#### Exercise
Work through the data line by line, gathering every line that has the word "stage".

--- Entries supplied Enclosed Below ---

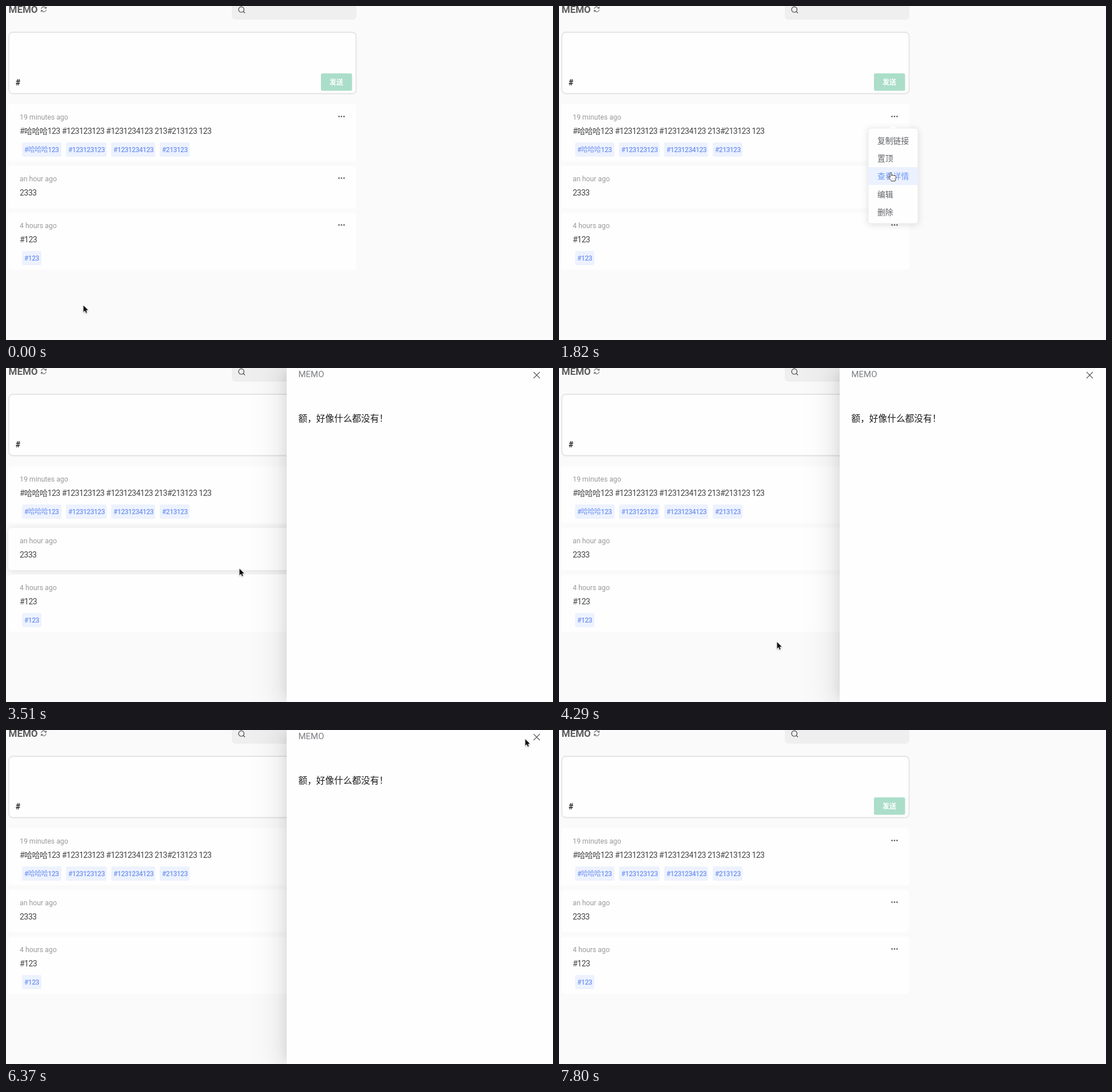
Write an HTML page with a canvas that moves like this. It is 957 px wide and 585 px high and loops after 7930 ms.

```html
<!DOCTYPE html>
<html lang="zh">
<head>
<meta charset="utf-8">
<title>Memo</title>
<style>
  html, body { margin: 0; width: 100%; height: 100%; overflow: hidden; background: #fafafa; }
  canvas { display: block; }
</style>
</head>
<body>
<canvas id="stage" width="957" height="585"></canvas>
<script>
const W = 957, H = 585, LOOP = 7930, STEP = 130;
const ctx = document.getElementById('stage').getContext('2d');
const FAMILY = 'Roboto, "Noto Sans CJK SC", "Noto Sans CJK", sans-serif';
const DRAWER_X = 491;

const cards = [
  { y: 172, h: 100, time: '19 minutes ago',
    text: '#哈哈哈123 #123123123 #1231234123 213#213123 123',
    tags: [['#哈哈哈123', 28, 69], ['#123123123', 105, 71], ['#1231234123', 184, 77], ['#213123', 269, 52]] },
  { y: 280, h: 74, time: 'an hour ago', text: '2333', tags: [] },
  { y: 362, h: 100, time: '4 hours ago', text: '#123', tags: [['#123', 28, 34]] }
];
const menu = ['复制链接', '置顶', '查看详情', '编辑', '删除'];

// pointer path: time, x, y
const path = [
  [0, 135.5, 524.5], [390, 300, 400], [910, 560, 212], [1040, 587, 194], [1250, 586, 195],
  [1430, 586, 232], [1600, 584, 265], [1820, 580.5, 291.5], [2000, 581, 293.5],
  [3000, 581, 293.5], [3250, 500, 325], [3510, 408.5, 351.5], [4160, 385, 470],
  [4420, 378, 490], [4700, 375, 488], [5200, 365.5, 402.5], [5590, 385, 488],
  [5980, 560, 330], [6370, 908.5, 16], [6560, 926, 12], [6800, 926, 12], [7200, 945, -25]
];

const arrowShape = new Path2D('M0 0V11.4L2.6 9.1L4.4 13L6.3 12.2L4.6 8.4L8 8.1Z');
const handShape = new Path2D('M-1.3 9V1.6a1.3 1.3 0 0 1 2.6 0V6a1.3 1.3 0 0 1 2.6-.1a1.3 1.3 0 0 1 2.6.4' +
  'a1.2 1.2 0 0 1 2.4.5V10c0 2-1.3 3-1.3 5H1C.5 13-2 11.5-3.7 8.8a1.2 1.2 0 0 1 2-1.3z');

const clamp = v => Math.max(0, Math.min(1, v));
const ramp = (t, from, to) => clamp((t - from) / (to - from));
const ease = v => v * v * (3 - 2 * v);

function pointerAt(t) {
  const i = path.findIndex(p => p[0] > t);
  if (i < 0) return { x: 945, y: -25 };
  const [t0, x0, y0] = path[i - 1], [t1, x1, y1] = path[i];
  const k = ramp(t, t0, t1);
  return { x: x0 + (x1 - x0) * k, y: y0 + (y1 - y0) * k };
}

function text(s, x, y, size, color, weight = 400, spacing = 0) {
  ctx.font = `${weight} ${size}px ${FAMILY}`;
  ctx.letterSpacing = spacing + 'px';
  ctx.fillStyle = color;
  ctx.fillText(s, x, y);
}

function box(x, y, w, h, r, fill, border, line = 1) {
  ctx.beginPath();
  ctx.roundRect(x, y, w, h, r);
  ctx.fillStyle = fill;
  ctx.fill();
  if (border) stroke(border, line);
}

function stroke(color, width) {
  ctx.strokeStyle = color;
  ctx.lineWidth = width;
  ctx.stroke();
}

// paints only the shadow; the caster stays off stage
function shadow(x, y, w, h, dx, dy, blur, spread, alpha) {
  const away = 3000;
  ctx.save();
  ctx.shadowColor = `rgba(0,0,0,${alpha})`;
  ctx.shadowBlur = blur;
  ctx.shadowOffsetX = away + dx;
  ctx.shadowOffsetY = dy;
  ctx.fillStyle = '#000';
  ctx.fillRect(x - away - spread, y - spread, w + spread * 2, h + spread * 2);
  ctx.restore();
}

function drawHeader() {
  text('MEMO', 4.5, 12, 17, '#5c5c5c', 700);

  ctx.save();
  ctx.translate(66, 5.8);
  for (let i = 0; i < 2; i++) {
    ctx.beginPath();
    ctx.arc(0, 0, 4.4, Math.PI * 1.05, Math.PI * 1.85);
    ctx.moveTo(4.6, -4.6);
    ctx.lineTo(4.2, -1.6);
    ctx.lineTo(1.4, -2.2);
    stroke('#666', 1.1);
    ctx.rotate(Math.PI);
  }
  ctx.restore();

  box(395, -12, 218, 36, 7, '#efefef');
  ctx.beginPath();
  ctx.arc(411.7, 6.2, 4.8, 0, Math.PI * 2);
  ctx.moveTo(415.2, 9.7);
  ctx.lineTo(418, 12.5);
  stroke('#444', 1.2);
}

function drawEditor() {
  box(5, 46, 607.5, 107.5, 7, '#fefefe', '#e4e4e4', 1.8);
  text('#', 16.5, 138.5, 14, '#111', 500);
  box(551, 118, 54.5, 30.5, 3, '#abdec9');
  text('发送', 566, 138, 12, '#fff', 700);
}

function drawCard(card, hover) {
  const { y, h } = card;
  if (hover) shadow(4, y, 609, h, 0, 2, 12, 0, 0.11);
  box(4, y, 609, h, 5, '#fefefe');
  text(card.time, 24, y + 27, 12.3, '#999');
  text(card.text, 24, y + 52, 14, '#444', 400, -0.5);
  for (const [label, x, w] of card.tags) {
    box(x, y + 67, w, 25, 3, '#edf2fe');
    text(label, x + 4, y + 84, 12, '#7496f2', 500, -0.5);
  }
  ctx.fillStyle = '#555';
  for (let i = -1; i <= 1; i++) {
    ctx.beginPath();
    ctx.arc(587 + i * 4.4, y + 21.5, 1.35, 0, Math.PI * 2);
    ctx.fill();
  }
}

function drawMenu(alpha, p) {
  if (!alpha) return;
  const rowH = 31.3, top = 219.6;
  ctx.save();
  ctx.globalAlpha = alpha;
  shadow(541, 214, 87, 167, 0, 2, 12, 0, 0.13);
  box(541, 214, 87, 167, 4, '#fefefe', '#e9ebef');
  ctx.beginPath();
  ctx.moveTo(578.5, 214.5);
  ctx.lineTo(584.5, 209);
  ctx.lineTo(590.5, 214.5);
  ctx.fillStyle = '#fefefe';
  ctx.fill();
  menu.forEach((label, i) => {
    const y = top + i * rowH;
    const hot = p.y >= y && p.y < y + rowH;
    if (hot) {
      ctx.fillStyle = '#ebf1fe';
      ctx.fillRect(541.5, y, 86, rowH);
    }
    text(label, 557, y + 21, 13.8, hot ? '#6d97f5' : '#606266', 500);
  });
  ctx.restore();
}

function drawDrawer(open) {
  if (!open) return;
  const x = DRAWER_X + (W - DRAWER_X) * (1 - open);
  const w = W - DRAWER_X;
  shadow(x, 0, w, H, -16, 0, 48, 16, 0.035);
  shadow(x, 0, w, H, -12, 0, 32, 0, 0.06);
  shadow(x, 0, w, H, -8, 0, 16, -8, 0.08);
  ctx.fillStyle = '#fefefe';
  ctx.fillRect(x, 0, w, H);
  text('MEMO', x + 20.5, 16, 15, '#7c7f83');
  text('额，好像什么都没有！', x + 20.5, 93.5, 15.7, '#1c1c1c', 500);
  ctx.beginPath();
  for (const s of [-1, 1]) {
    ctx.moveTo(x + 437.5 - 5.5, 12.5 - 5.5 * s);
    ctx.lineTo(x + 437.5 + 5.5, 12.5 + 5.5 * s);
  }
  stroke('#555', 1.1);
}

function drawPointer(p, hand) {
  ctx.save();
  ctx.translate(p.x, p.y);
  ctx.lineJoin = 'round';
  ctx.shadowColor = hand ? 'rgba(0,0,0,.12)' : 'rgba(0,0,0,.3)';
  ctx.shadowBlur = 2;
  ctx.shadowOffsetY = 1;
  ctx.strokeStyle = hand ? '#444' : '#fff';
  ctx.fillStyle = hand ? '#fff' : '#111';
  ctx.lineWidth = hand ? 1 : 1.6;
  const shape = hand ? handShape : arrowShape;
  if (hand) ctx.fill(shape);
  ctx.shadowColor = hand ? 'transparent' : ctx.shadowColor;
  ctx.stroke(shape);
  ctx.shadowColor = 'transparent';
  if (!hand) ctx.fill(shape);
  else {
    ctx.beginPath();
    for (const x of [2.2, 4.4, 6.6]) {
      ctx.moveTo(x, 10);
      ctx.lineTo(x, 12.5);
    }
    stroke('#999', 0.7);
  }
  ctx.restore();
}

function render(t) {
  const p = pointerAt(t);
  const menuAlpha = ramp(t, 1200, 1400) * (1 - ramp(t, 2100, 2300));
  const open = ease(ramp(t, 2160, 2470)) * (1 - ease(ramp(t, 6680, 6990)));
  const drawerEdge = DRAWER_X + (W - DRAWER_X) * (1 - open);
  const onMenu = menuAlpha > 0 && p.y > 209;
  const hoverable = !onMenu && p.x < Math.min(613, drawerEdge);
  const onDots = t >= 1040 && t < 1300;
  const onClose = t > 6450 && t < 6800;
  const hand = onDots || onClose || (t >= 1300 && t <= 3000);

  ctx.fillStyle = '#fafafa';
  ctx.fillRect(0, 0, W, H);
  drawHeader();
  drawEditor();
  for (const c of cards) drawCard(c, hoverable && p.y >= c.y && p.y < c.y + c.h);
  drawMenu(menuAlpha, p);
  drawDrawer(open);
  drawPointer(p, hand);
}

const start = performance.now();
function frame(now) {
  const t = Math.max(0, now - start) % LOOP;
  render(Math.floor(t / STEP) * STEP);
  requestAnimationFrame(frame);
}
render(0);
requestAnimationFrame(frame);
</script>
</body>
</html>
```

--- End of Enclosed Entries supplied ---

#### Answer for the task
<canvas id="stage" width="957" height="585"></canvas>
const ctx = document.getElementById('stage').getContext('2d');
// paints only the shadow; the caster stays off stage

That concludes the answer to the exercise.